CS145 Lecture Notes (14) -- Security & Data Privacy

SQL Injection Attacks

Say you have gone beyond the required features of the project and implemented password-protected login to your auction site.
You store user credentials in the table Users(userid, password).  When a user logs in to your site, they provide a username and password and you run the following query to check the credentials:

SELECT count(*)
  FROM Users
 WHERE userid = '<user-provided-id>'
   AND password = '<user-provided-password>'

What happens if the user types in the following:
userid: admin     password: blah' OR 'a'='a

Other dubious password strings:

These strings can go in anywhere a SQL query is composed based on user-provided data.  When the proper security configuration is not in place, it's possible to probe a database to discover it's structure, gain unauthorized access, or destroy data.

To secure against SQL injection
  1. Sanitize user input: no weird characters, no NULL,  in anything from a user: form input, URL parameters, cookie values, etc.
  2. Setup good access permissions and run your application with minimal privileges.
  3. Suppress error messages that give hints about system configuration and contents.
  4. Remove or disable unused stored procedures.

Privacy Protection

Interest in database technology for protecting privacy has grown a lot recently. 

Some technical approaches to protecting privacy in databases
  1. Authorization
  2. Encryption
  3. One-way functions (hashes) & Negative Databases
  4. Statistical Databases

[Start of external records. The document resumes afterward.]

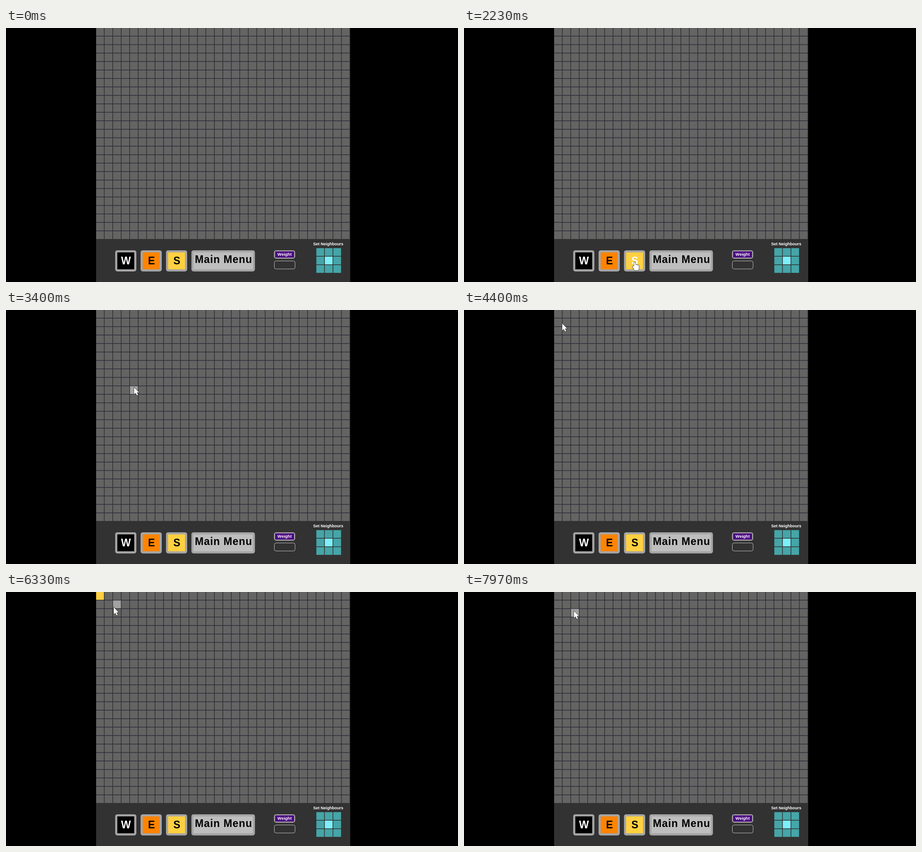
These frames come from a looping animation (998 px wide and 561 px high, 8000 ms). An HTML page with a canvas:

```html
<!DOCTYPE html>
<html lang="en">
<head>
<meta charset="utf-8">
<title>Grid editor</title>
<style>
  html, body { margin: 0; width: 100%; height: 100%; overflow: hidden; background: #000; }
  canvas { display: block; }
</style>
</head>
<body>
<canvas id="stage" width="998" height="561"></canvas>
<script>
const ctx = document.getElementById('stage').getContext('2d');
const LOOP = 8000;

// The whole layout is built on one square unit.
const UNIT = 561 / 30, GAP = 1.5, CELL = UNIT - GAP;
const COLS = 30, ROWS = 25, LEFT = 199, WIDTH = COLS * UNIT, PANEL_TOP = 466;
const colX = col => LEFT + col * UNIT;
const rowY = row => row * UNIT;

const YELLOW = '#ffd040', FRAME = '#a6a6a6';
const POINTER_SHOWN = 1720, CELL_SET = 5500, CELL_CLEARED = 7200;

const entry = { x: 712, y: 266 };
const moves = [
  { from: 1720, until: 2200, x: 377, y: 517 },
  { from: 2520, until: 3400, x: 283, y: 171 },
  { from: 3400, until: 4300, x: 217, y: 30 },
  { from: 4500, until: 5100, x: 208, y: 10 },
  { from: 5850, until: 6330, x: 238, y: 34 },
  { from: 6600, until: 6900, x: 208, y: 10 },
  { from: 7350, until: 7950, x: 243, y: 42 }
];

function pointerAt(t) {
  let { x, y } = entry;
  for (const move of moves) {
    const k = Math.min(1, Math.max(0, (t - move.from) / (move.until - move.from)));
    const eased = k * k * (3 - 2 * k);
    x += (move.x - x) * eased;
    y += (move.y - y) * eased;
  }
  return { x, y };
}

function rect(x, y, w, h, color) {
  ctx.fillStyle = color;
  ctx.fillRect(x, y, w, h);
}

function framed(x, y, w, h, border, fill) {
  ctx.beginPath();
  ctx.roundRect(x, y, w, h, 5);
  ctx.fillStyle = FRAME;
  ctx.fill();
  rect(x + border, y + border, w - 2 * border, h - 2 * border, fill);
}

function text(label, x, y, size, color, spacing = 0) {
  ctx.font = `bold ${size}px "Liberation Sans", sans-serif`;
  ctx.letterSpacing = spacing + 'px';
  ctx.fillStyle = color;
  ctx.fillText(label, x - (ctx.measureText(label).width - spacing) / 2, y);
}

const BUTTON_Y = rowY(26.25), BUTTON_H = 2.5 * UNIT;
const buttons = [
  { label: 'W', fill: '#000', ink: '#fff' },
  { label: 'E', fill: '#ff8400', ink: '#000' },
  { label: 'S', fill: YELLOW, ink: '#000' },
  { label: 'Main Menu', fill: '#bebebe', ink: '#000', wide: true }
].map((button, i) => ({ ...button, x: colX(2.25 + 3 * i), w: UNIT * (button.wide ? 7.5 : 2.5) }));

const isOver = (button, p) => p && p.x > button.x && p.x < button.x + button.w
  && p.y > BUTTON_Y && p.y < BUTTON_Y + BUTTON_H;

function drawCell(col, row, color) {
  rect(colX(col), rowY(row), CELL, CELL, color);
}

function drawGrid(t, pointer) {
  rect(LEFT, 0, WIDTH, PANEL_TOP, '#646464');
  for (let row = 1; row < ROWS; row++) rect(LEFT, rowY(row) - GAP, WIDTH, GAP, '#2d2d3c');
  for (let col = 1; col <= COLS; col++) rect(colX(col) - GAP, 0, GAP, PANEL_TOP, '#31312c');

  if (pointer) {
    const col = (pointer.x - LEFT) / UNIT, row = pointer.y / UNIT;
    const offGap = Math.max(col % 1, row % 1) < CELL / UNIT;
    if (row < ROWS && offGap) drawCell(Math.floor(col), Math.floor(row), '#a2a2a2');
  }
  if (t >= CELL_SET && t < CELL_CLEARED) drawCell(0, 0, YELLOW);
}

function drawPanel(pointer) {
  rect(LEFT, PANEL_TOP, WIDTH, 561 - PANEL_TOP, '#323232');
  for (const button of buttons) {
    const { label, x, w, fill, ink, wide } = button;
    framed(x, BUTTON_Y, w, BUTTON_H, UNIT / 4, fill);
    const color = isOver(button, pointer) ? '#fff' : ink;
    text(label, x + w / 2 + 0.5, wide ? 519.3 : 522, 23, color, wide ? 0.9 : 0);
  }

  framed(colX(21), BUTTON_Y, BUTTON_H, UNIT, 2.5, '#4b0082');
  text('Weight', colX(22.25), 503.3, 9.5, '#fff');
  ctx.beginPath();
  ctx.roundRect(colX(21) + 0.8, rowY(27.5) + 0.3, BUTTON_H - 1, UNIT - 1, 4);
  ctx.strokeStyle = '#bebebe';
  ctx.lineWidth = 1;
  ctx.stroke();

  text('Set Neighbours', colX(27.4), 479.6, 9, '#fff');
  for (let i = 0; i < 9; i++) {
    drawCell(26 + i % 3, 26 + Math.floor(i / 3), i === 4 ? '#7deffb' : '#45a5a8');
  }
}

const arrow = new Path2D('M0 0V15L3.5 12L6 17.5L8.5 16.5L6 11H10.5Z');

const hand = new Path2D();
hand.roundRect(-1.5, 0, 3, 14, 1.5);
for (let finger = 1; finger < 4; finger++) hand.roundRect(finger * 2.5 - 1.5, 5 + finger / 2, 3, 9, 1.5);
hand.roundRect(-2, 9, 11, 9, 3);
hand.roundRect(-5, 9, 5, 4, 2);

function drawPointer(pointer) {
  const shape = buttons.some(button => isOver(button, pointer)) ? hand : arrow;
  ctx.save();
  ctx.translate(pointer.x, pointer.y);
  ctx.strokeStyle = '#333';
  ctx.lineWidth = 1.4;
  ctx.stroke(shape);
  ctx.fillStyle = '#fff';
  ctx.fill(shape);
  ctx.restore();
}

function draw(now) {
  const t = now % LOOP;
  const pointer = t >= POINTER_SHOWN ? pointerAt(t) : null;
  rect(0, 0, 998, 561, '#000');
  drawGrid(t, pointer);
  drawPanel(pointer);
  if (pointer) drawPointer(pointer);
  requestAnimationFrame(draw);
}
requestAnimationFrame(draw);
</script>
</body>
</html>
```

We spent and entire lecture on this one.  Policy is set up within the DB specifying which users are allowed to see and change data.  Authentication is almost always by username/password pairs, but more secure (biometric) methods exist too.

What are the benefits?What are the limitations?


Encryption can happen at many points:

What are the benefits?What are the limitations?

One-way functions

There are functions with the property that they are hard to reverse.  Given a string, you can compute its hash efficiently, but given a hash, it is intractable to compute the corresponding string.

Instead of using names or other personally identifying info in a database, just store the hashes instead.

Example: health research database

Negative databases provide some of the same functionality but rely on NP-hardness for their security rather than the hardness of factoring large numbers.  The idea: don't store what you know, store what you don't know.  Once created, a negative database can be disclosed publicly.  You can check to see if a given record is stored in the database, but it is intractable to construct a list of records (the corresponding positive database).

What are the benefits?What are the limitations?

Statistical Databases & Privacy-preserving data mining

Provide statistical informaton (sum, count, average, maximum, minimum, percentiles, etc.) without compromising sensitive information about individuals.

Two classes of techniques:
  1. Query restriction.  restrict the size of a query result, control the overlap amongst successive queries, don't return small values (you have a challenge problem about this)
  2. Data perturbation:  Add random noise to the database or to query results, swap field values among different records
What are the benefits?What are the limitations?

Limitations of Technology